River diversion schemes versus waste water recycling for Bangalore city - An article in Current Science

This article published in the journal Current Science has been written in response to the earlier article published in Current Science that highlights the acute water scarcity that the city of Bangalore has been facing over the years and examines the current availability of resources and recommends protection and conservation of stormwater discharge and use of treated sewage water to meet the water needs of the population, rather than the uneconomical and anti environmental proposals like diversion of water from the rivers such as the Nethravati or the Krishna.

The authors of this article disagree with the points and proposals raised in the earlier article regarding the solving of the water crisis in Bangalore by arguing that given the limitations of the proposals recommended by the authors, the river diversion schemes could be inevitable for the reasons mentioned in this note. In addition, it is pertinent to look at the water problem from a river basin perspective where better options with long-term perspectives can be searched to manage the water crisis of Bangalore city.

The authors argue that:

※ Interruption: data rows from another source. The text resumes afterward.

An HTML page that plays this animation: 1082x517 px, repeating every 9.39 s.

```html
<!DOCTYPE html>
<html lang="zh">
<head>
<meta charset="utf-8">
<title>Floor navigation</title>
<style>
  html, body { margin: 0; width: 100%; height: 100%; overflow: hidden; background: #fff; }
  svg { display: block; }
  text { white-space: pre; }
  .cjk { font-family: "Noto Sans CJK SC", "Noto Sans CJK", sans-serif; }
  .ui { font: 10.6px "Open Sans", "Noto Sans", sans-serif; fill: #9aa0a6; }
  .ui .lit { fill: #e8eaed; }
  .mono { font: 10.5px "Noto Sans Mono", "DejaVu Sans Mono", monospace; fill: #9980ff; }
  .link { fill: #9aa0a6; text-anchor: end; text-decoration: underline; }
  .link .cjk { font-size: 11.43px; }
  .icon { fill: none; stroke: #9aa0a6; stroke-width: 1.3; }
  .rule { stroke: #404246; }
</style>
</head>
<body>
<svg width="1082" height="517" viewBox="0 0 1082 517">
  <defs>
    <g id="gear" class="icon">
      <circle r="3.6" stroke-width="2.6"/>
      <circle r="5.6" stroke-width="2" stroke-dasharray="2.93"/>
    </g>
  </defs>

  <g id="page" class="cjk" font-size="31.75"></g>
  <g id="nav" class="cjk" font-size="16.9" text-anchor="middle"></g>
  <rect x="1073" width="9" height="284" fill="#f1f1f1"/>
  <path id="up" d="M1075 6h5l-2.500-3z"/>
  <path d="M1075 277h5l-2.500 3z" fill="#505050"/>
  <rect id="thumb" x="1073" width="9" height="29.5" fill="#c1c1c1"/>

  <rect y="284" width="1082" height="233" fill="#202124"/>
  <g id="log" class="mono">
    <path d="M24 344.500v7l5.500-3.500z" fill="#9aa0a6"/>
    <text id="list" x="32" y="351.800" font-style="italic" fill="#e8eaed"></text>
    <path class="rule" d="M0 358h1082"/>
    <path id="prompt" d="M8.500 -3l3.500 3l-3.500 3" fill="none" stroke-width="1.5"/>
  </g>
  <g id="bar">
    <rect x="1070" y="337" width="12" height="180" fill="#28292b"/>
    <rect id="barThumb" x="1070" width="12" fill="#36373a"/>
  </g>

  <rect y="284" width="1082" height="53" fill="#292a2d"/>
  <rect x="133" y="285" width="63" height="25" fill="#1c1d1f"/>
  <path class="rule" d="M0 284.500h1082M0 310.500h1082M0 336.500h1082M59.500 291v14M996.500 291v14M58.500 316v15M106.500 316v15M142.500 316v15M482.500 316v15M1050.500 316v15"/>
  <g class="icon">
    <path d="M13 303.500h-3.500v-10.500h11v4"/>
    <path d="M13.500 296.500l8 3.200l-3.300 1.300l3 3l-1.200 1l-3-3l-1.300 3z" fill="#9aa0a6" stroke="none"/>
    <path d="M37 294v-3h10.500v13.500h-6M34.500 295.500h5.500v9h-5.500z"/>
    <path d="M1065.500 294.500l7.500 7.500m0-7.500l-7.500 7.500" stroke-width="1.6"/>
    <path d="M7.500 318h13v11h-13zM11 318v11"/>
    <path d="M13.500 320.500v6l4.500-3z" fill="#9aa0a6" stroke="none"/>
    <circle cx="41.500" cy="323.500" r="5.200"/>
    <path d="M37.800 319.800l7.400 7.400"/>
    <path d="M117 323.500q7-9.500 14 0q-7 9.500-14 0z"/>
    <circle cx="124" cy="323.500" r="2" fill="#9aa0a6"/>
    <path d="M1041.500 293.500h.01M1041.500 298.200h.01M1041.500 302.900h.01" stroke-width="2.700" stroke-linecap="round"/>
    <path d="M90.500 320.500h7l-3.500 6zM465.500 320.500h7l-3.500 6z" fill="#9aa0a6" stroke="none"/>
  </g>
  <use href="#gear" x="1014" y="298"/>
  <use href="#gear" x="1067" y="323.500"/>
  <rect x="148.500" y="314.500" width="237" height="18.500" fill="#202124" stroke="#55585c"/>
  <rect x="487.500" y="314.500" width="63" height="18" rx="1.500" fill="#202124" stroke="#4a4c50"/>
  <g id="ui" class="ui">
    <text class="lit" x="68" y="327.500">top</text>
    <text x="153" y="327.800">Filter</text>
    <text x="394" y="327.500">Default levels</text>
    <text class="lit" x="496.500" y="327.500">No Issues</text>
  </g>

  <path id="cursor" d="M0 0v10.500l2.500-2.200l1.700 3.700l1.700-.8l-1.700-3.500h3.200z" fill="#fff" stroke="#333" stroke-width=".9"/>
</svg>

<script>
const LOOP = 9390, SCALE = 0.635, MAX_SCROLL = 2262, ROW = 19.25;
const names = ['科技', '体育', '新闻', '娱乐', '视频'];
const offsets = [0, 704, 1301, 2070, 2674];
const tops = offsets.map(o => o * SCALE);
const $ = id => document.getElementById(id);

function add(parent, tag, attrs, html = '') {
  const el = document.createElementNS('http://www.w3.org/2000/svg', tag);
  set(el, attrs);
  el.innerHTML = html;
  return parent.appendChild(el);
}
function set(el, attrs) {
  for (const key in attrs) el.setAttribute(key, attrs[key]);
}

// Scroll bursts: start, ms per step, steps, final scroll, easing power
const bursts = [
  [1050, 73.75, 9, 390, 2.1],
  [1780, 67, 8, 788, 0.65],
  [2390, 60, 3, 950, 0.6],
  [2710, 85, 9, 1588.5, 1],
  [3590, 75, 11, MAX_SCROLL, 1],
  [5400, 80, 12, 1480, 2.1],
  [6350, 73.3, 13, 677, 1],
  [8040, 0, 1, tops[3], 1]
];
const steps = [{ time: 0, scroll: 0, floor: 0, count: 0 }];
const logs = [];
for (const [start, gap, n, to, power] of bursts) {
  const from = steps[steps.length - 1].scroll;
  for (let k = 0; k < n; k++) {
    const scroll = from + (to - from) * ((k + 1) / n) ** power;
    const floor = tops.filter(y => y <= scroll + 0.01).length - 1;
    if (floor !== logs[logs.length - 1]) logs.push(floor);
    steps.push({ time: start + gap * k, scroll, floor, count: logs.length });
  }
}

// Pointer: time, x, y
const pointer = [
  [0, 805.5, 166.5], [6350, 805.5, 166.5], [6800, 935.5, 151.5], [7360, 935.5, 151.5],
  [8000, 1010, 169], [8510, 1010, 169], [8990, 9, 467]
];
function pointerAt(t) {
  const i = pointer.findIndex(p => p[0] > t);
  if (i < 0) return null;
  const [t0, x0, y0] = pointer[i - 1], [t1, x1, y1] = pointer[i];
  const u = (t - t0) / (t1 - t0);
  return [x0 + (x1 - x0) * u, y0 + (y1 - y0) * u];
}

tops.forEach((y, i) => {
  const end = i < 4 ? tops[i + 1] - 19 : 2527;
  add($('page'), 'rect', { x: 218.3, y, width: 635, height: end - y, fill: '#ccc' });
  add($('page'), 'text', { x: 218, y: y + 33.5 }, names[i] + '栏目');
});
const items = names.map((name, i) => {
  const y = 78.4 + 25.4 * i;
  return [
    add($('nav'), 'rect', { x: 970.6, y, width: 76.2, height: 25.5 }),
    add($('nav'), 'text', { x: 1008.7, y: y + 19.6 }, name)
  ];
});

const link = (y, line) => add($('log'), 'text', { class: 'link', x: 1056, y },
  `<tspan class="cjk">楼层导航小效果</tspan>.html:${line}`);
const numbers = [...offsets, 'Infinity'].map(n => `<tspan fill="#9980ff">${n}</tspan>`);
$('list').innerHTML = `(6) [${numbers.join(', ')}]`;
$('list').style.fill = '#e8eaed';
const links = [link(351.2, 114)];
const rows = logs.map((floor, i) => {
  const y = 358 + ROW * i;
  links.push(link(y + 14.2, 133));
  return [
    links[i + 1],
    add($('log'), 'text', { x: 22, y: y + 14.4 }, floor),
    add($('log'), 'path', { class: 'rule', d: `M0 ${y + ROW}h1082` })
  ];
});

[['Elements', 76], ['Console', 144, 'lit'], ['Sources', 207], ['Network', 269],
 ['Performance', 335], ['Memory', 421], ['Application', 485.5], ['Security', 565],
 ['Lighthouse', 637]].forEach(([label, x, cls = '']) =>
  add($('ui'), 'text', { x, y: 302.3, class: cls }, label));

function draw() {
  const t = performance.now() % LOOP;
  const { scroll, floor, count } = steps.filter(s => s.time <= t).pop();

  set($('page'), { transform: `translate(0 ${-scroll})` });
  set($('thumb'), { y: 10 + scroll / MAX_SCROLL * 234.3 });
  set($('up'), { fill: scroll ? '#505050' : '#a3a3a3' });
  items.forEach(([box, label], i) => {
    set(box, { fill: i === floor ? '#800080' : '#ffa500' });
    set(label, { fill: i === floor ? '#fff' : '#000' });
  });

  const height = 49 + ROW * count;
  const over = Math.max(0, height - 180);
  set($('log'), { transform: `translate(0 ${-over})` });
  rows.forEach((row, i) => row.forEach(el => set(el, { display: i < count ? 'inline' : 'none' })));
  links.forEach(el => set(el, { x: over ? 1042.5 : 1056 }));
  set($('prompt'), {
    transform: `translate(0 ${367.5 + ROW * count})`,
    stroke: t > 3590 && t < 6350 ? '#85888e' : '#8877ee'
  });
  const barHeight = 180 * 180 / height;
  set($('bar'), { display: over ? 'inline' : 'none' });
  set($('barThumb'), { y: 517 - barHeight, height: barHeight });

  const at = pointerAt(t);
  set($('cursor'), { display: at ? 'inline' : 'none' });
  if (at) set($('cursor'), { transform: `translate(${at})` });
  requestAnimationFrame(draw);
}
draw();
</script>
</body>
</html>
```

  • In the earlier article, water balance for Bangalore city from the perspective of quantity has been looked upon, but the  issue of quality has been ignored, which can upset any water balance. Rather, the groundwater within the unconfined aquifer around Bangalore has been identified as groundwater quality hotspot based on certain water quality parameters such as iron, fluoride, nitrate and conductivity which are found to be exceeding their permissible limits and studies have confirmed the deteriorating groundwater quality and increasing health hazards around Bangalore city, which can lead to considerable social costs to deal with health of populations in the future.
  • The  figure of groundwater overdraft of 12,741 ha-m/yr, as an assured source of water for Bangalore is unreliable. Hence the demand–supply gap remains at 23,677 ha-m/yr and that can trigger a massive water-cum-health crisis amongst as many as 47 lakh people, i.e. about 50% of Bangalore city population by 2020 (considering a projection of 95 lakh population). To avert the possible water crisis, it is relevant to keep open the option of inter-basin transfer of water from west-flowing rivers like Nethravathi or water transfer from long distance like River Krishna instead of viewing the diversions purely from cost economics and environment point of view.
  • The viewpoint in the earlier article that 17,040 ha-m/yr of surface run-off as being wasted is incorrect. If this water is used for Bangalore city, then the loss to the Cauvery basin water budget can only be augmented from the other diversion like Nethravathi–Hemavathy link. The authors argue that the suggestion that waste water recycled at the tertiary level could be brought to safe standards of drinking water and domestic usage is like assuming the process as simplistic, which is quite misleading. To bring the recycled water to the standards of domestic use, the treatment process is much beyond the tertiary level that includes microfiltration, reverse osmosis and UV/ozone treatment followed by recharging groundwater aquifers or releasing into reservoirs for natural purification,where the water again is sent for normal treatment process before delivering for domestic use.
  • Getting recycled water treated for domestic consumption should match the technology and professionalism seen in countries like Singapore. The authors  have not provided any cost economics to show that waste water recycling is a viable option for Bangalore than river diversion. So, the impression created by  authors that the recycling and reuse of waste water alone would completely redress the future water crisis is incorrect, except that it may be a partial water solution, that too only after overcoming the constraints.
  • The contaminants of Bangalore waste water are diverse ranging from normal domestic sewage load to industrial waste comprising heavy metals, pharmaceuticals, pesticides called ‘emerging contaminants’ and there is no one single method that can remove the entire range of contaminants and ensure that the water is fit for domestic consumption. While the standard treatment processes like membrane technology, UV/ozone treatment can remove the organic and inorganic load, it requires better technology to remove pharmaceutical contaminants like antibiotics, hormone supplements, etc.

The article recommends that since irrigation is the largest consumer of water and hence, from the perspective of the water-scarce river basin, if the water-intensive crops in the basin are replaced with less water intensive crops, along with incentives for conserving water, applying higher or discriminatory water rates, then substantial amount of water can be spared to cater to the growing thirst of Bangalore city

The article ends by arguing that for a comprehensive long term water solution for Bangalore city to cater to a projected population of about 95 lakhs and more by 2020, a combination of measures like spreading out the development to other smaller towns/ cities of the basin like Mandya and  Hassan or even in Tamil Nadu, reduction in cultivation of water-intensive crops in the basin, increasing the water productivity of crops, long-distance water transfer and river diversion should be considered. These basin scale water management measures are in addition to the option of recycling of waste water,but only where it can overcome the constraints of technology, space, topography of Bangalore city, cost economics and then where it does not affect other regions of Cauvery basin and basin comprising east flowing river systems.

The article can be accessed at this link